But those benefits are not meant for us to be selfish.
This is not about a self improvement.
When we are healed from our sin, fears, selfishness, and resentments, we are able to be disciples through serving others.

This is one of the joys and one of the hard things about being a pastor.
I have seen both in my ten years.
I have witnessed extraordinary disciples of Jesus Christ who give of everything for God.
I have seen people healed from the fever of selfish ambition, to let go of fevers to be able to show God’s love through their lives.
But we all know that church people are not perfect.
I have seen the opposite too.
I have seen people be selfish, only think about what they want.
I have seen people only care about what they think, and not willing to listen to others.
Of course God loves both equally.
It is not about that.
Because God offers both the same healing, God has given generously to both through his Son Jesus Christ.
It is not that one is better than the other.
It is only a matter of perspective.
One is able to see somehow what was given and keep that in the front of their minds.
They have been able to rise up and serve because of the grace of God.
It is why we have these great gifts of God to be able to serve each other, and to show God’s love.

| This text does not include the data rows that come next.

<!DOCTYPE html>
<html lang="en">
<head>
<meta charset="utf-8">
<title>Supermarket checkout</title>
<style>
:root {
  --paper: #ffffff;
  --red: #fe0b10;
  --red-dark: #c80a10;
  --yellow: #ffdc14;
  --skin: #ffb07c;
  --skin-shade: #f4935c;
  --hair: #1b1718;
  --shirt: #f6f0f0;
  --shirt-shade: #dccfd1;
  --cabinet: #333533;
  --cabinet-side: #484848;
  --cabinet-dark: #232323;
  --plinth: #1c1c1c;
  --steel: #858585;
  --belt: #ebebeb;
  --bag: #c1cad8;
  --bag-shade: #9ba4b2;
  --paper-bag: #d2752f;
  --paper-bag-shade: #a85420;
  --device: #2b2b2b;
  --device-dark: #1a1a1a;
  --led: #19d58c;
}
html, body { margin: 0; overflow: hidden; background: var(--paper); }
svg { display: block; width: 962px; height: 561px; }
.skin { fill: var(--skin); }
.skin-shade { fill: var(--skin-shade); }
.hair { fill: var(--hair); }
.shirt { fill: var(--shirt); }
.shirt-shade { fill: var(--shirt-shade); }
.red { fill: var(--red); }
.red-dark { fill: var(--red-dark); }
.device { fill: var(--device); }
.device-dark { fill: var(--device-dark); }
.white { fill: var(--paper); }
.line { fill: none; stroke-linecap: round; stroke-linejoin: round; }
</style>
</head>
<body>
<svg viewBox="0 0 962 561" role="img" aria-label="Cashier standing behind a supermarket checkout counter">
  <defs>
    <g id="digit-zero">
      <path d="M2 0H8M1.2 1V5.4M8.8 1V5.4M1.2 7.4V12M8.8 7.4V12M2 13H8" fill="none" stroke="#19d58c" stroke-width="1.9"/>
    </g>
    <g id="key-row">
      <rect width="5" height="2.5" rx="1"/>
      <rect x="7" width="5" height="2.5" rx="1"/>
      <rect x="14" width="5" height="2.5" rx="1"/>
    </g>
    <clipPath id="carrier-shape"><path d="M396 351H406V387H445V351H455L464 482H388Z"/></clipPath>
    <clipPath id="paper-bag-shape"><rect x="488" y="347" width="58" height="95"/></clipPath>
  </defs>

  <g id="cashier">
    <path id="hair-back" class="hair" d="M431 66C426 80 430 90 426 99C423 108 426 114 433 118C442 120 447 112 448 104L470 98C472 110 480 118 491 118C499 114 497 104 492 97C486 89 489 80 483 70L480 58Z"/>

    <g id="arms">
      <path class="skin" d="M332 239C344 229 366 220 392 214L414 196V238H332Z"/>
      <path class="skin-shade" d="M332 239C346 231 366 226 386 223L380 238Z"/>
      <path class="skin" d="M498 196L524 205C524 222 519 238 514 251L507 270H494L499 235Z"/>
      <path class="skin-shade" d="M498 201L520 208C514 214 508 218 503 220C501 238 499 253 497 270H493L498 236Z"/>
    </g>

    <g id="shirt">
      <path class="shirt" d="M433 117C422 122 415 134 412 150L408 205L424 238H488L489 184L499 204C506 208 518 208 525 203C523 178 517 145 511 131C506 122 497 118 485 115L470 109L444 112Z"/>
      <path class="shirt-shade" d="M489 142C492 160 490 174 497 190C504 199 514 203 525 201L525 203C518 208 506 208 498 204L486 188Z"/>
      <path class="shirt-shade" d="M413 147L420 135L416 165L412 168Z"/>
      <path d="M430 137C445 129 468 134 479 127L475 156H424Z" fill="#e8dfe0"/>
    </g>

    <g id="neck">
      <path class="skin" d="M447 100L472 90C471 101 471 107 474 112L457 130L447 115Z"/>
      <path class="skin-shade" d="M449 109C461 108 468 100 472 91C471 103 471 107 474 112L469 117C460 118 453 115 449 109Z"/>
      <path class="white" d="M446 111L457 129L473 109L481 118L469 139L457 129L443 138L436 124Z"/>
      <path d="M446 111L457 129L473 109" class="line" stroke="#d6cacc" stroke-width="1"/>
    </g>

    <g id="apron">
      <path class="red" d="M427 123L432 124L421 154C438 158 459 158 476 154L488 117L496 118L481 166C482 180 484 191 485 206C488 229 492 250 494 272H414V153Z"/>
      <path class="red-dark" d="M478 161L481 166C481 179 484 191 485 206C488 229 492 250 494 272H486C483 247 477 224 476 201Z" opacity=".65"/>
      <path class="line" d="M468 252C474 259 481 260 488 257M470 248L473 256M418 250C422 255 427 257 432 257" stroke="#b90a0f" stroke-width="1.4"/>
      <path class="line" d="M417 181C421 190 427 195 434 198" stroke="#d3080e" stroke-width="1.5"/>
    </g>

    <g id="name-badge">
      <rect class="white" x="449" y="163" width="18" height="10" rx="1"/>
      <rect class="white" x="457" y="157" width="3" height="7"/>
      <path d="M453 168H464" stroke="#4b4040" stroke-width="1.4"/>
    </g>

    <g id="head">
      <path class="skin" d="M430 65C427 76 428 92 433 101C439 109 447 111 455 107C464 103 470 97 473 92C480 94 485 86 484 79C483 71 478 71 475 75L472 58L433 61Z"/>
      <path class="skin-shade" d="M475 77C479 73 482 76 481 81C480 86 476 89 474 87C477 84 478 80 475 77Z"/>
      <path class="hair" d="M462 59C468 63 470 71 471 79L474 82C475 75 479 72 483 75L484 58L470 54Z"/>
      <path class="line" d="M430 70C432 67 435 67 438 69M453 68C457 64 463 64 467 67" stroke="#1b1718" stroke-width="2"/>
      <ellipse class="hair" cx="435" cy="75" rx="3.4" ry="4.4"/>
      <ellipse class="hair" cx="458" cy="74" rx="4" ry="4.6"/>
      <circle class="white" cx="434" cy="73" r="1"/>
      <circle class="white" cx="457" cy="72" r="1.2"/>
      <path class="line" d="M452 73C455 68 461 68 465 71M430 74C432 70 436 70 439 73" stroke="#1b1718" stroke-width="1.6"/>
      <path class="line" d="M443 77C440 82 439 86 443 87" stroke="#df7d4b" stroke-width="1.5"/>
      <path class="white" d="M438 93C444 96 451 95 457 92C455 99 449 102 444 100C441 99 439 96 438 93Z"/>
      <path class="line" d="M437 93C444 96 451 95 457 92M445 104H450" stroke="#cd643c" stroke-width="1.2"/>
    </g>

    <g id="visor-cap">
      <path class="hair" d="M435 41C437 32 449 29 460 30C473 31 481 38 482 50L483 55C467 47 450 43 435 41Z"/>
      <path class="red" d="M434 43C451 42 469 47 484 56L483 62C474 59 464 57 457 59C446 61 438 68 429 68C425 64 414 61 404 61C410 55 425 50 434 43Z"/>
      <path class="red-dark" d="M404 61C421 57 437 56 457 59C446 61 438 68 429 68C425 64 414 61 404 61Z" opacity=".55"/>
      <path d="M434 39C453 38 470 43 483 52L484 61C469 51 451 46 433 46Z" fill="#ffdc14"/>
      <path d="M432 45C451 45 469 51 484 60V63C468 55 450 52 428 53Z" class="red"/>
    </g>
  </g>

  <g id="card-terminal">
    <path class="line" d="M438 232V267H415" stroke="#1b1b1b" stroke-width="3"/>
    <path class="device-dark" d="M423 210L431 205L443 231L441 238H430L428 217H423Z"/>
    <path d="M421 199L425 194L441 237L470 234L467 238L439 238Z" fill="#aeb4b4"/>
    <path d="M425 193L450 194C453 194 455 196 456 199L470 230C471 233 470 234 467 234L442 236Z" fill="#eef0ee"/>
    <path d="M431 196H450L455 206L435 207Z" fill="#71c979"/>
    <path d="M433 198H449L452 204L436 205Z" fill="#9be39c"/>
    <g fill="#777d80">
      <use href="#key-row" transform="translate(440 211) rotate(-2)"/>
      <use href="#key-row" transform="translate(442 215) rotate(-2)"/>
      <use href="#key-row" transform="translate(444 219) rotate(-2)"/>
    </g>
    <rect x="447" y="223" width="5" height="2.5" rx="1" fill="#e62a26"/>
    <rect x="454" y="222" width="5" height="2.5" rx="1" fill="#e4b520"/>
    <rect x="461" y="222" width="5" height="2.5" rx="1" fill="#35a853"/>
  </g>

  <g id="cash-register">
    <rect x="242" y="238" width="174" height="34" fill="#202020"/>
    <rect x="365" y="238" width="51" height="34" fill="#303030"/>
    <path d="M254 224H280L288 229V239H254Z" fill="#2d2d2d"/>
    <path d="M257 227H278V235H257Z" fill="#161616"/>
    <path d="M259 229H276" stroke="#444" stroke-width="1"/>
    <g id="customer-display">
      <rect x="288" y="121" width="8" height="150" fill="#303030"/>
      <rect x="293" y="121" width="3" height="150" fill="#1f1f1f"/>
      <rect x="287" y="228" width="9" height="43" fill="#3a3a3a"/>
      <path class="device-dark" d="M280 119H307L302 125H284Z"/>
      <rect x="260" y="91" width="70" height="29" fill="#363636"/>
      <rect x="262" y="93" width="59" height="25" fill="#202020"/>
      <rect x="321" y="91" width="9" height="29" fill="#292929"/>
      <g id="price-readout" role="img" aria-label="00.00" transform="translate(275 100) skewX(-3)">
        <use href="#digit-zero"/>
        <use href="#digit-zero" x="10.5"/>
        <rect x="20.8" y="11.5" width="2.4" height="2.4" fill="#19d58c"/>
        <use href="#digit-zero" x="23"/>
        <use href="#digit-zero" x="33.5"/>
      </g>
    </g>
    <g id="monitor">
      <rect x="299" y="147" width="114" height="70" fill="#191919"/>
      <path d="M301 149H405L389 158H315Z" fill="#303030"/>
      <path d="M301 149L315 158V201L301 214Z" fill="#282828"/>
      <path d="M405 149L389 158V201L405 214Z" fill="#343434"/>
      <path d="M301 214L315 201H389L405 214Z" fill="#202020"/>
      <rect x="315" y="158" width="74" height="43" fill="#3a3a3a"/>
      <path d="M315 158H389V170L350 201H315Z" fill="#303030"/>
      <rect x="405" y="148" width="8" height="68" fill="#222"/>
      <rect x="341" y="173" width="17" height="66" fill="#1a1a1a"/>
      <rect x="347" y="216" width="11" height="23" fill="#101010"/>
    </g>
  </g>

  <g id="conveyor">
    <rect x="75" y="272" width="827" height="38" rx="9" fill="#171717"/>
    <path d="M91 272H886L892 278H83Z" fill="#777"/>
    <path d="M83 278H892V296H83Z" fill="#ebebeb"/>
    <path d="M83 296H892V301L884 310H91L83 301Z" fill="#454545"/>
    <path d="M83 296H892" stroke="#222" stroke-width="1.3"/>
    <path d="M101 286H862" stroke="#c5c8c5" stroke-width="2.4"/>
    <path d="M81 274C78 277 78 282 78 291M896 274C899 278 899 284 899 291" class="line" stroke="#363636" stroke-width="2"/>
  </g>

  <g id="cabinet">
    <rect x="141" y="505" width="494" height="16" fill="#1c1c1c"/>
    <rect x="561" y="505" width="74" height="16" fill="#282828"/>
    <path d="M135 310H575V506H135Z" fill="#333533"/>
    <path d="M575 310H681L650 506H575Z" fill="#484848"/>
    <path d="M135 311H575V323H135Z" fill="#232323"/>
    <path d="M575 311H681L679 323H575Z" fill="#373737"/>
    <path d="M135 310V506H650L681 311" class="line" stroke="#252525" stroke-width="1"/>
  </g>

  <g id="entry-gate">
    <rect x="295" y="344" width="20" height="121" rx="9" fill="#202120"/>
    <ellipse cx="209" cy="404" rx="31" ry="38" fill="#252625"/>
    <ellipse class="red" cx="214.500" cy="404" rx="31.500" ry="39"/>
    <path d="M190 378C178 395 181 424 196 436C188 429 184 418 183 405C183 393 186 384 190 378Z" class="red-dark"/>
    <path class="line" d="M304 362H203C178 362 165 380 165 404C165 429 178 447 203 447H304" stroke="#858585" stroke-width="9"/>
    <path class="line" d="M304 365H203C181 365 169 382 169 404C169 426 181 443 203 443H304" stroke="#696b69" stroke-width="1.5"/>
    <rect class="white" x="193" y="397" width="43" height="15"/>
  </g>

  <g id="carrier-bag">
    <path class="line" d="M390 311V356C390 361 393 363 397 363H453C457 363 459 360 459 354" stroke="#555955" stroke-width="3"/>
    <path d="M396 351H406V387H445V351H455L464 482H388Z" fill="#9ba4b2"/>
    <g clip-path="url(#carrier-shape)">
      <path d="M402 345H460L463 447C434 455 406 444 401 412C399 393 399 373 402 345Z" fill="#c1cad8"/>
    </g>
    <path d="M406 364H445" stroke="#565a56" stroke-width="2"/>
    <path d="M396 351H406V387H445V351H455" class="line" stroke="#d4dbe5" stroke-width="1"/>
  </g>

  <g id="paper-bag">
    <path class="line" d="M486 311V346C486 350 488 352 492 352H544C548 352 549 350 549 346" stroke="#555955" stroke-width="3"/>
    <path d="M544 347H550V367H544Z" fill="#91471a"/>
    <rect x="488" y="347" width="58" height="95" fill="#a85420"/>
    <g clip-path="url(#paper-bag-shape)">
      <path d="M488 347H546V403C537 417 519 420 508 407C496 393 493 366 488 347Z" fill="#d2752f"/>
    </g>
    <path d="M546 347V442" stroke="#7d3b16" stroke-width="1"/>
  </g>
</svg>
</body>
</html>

We all are sick in some way shape or form.
We all have our scars that we carry deep within us.
And we all have things about us that we do well.
We all have things that we need to work on.
Healing can come to us when we know Jesus.
Healing can come from knowing that our sins are forgiven so we don’t have to serve perfectly only out of love.
Healing can come from having our fears put aside so that we are able to see in others the good that they have.
Healing can come from having our scars transformed into more compassion for others.

I usually don’t use movies as examples in my sermons.
But our family watched the movie Soul Surfer and my kids told me that I should use it this week in my sermon.
It is a true story about Bethany Hamilton.
She was a top surfer from Hawaii.
She got her arm bit off by a shark, and nearly died.
But she was able to come back to once again compete at a high level as a surfer with only one arm.
One of the things that helped her in her healing was a mission trip she took to Phuket, Thailand who were devastated by the 2004 Indian Ocean tsunami.
There she saw what others struggling through a tragedy.
When she was on that mission trip she helped people overcome their fear of the ocean by teaching them to surf.
It is through her struggle and pain that Bethany learns about what it really means to serve others.
It is through her ordeal that she learns to let go and be free.
It is her faith that keeps her going, but she learns that she was given things by God to serve and help others.
Just by her surfing she helps heal others who are struggling with their own limitations.
At the end of the movie a reporter asks her if she could undo the loss of her arm would she.
She says no because now she can embrace more people with one arm then she ever could with two.

This is the thing about our healing.
It might not be that God takes away what is wrong.
But God transforms it into something that makes us more compassionate and better able to understand and serve others.
The Good News is not that God makes life easier, but God transforms sin into righteousness, death into life.

That is what God can do for us.
Help us with our own limitations.
Offer us healing.
And because we are healed we can then serve others with an open heart.
Just as Bethany learned to do.
Just as Simon’s mother in law did.

It is good to always be reminded of all the benefits of faith.
To be reminded about all the good that God does for us.
Because that can help us to know that we are then set free to serve others.
We are let go from our own desires and fears to give to others.
God helps us serve.

That is what we leave here doing.
So we go into our week knowing that we are healed through God’s love and grace given in Jesus Christ, and through that we are transformed into servants of God.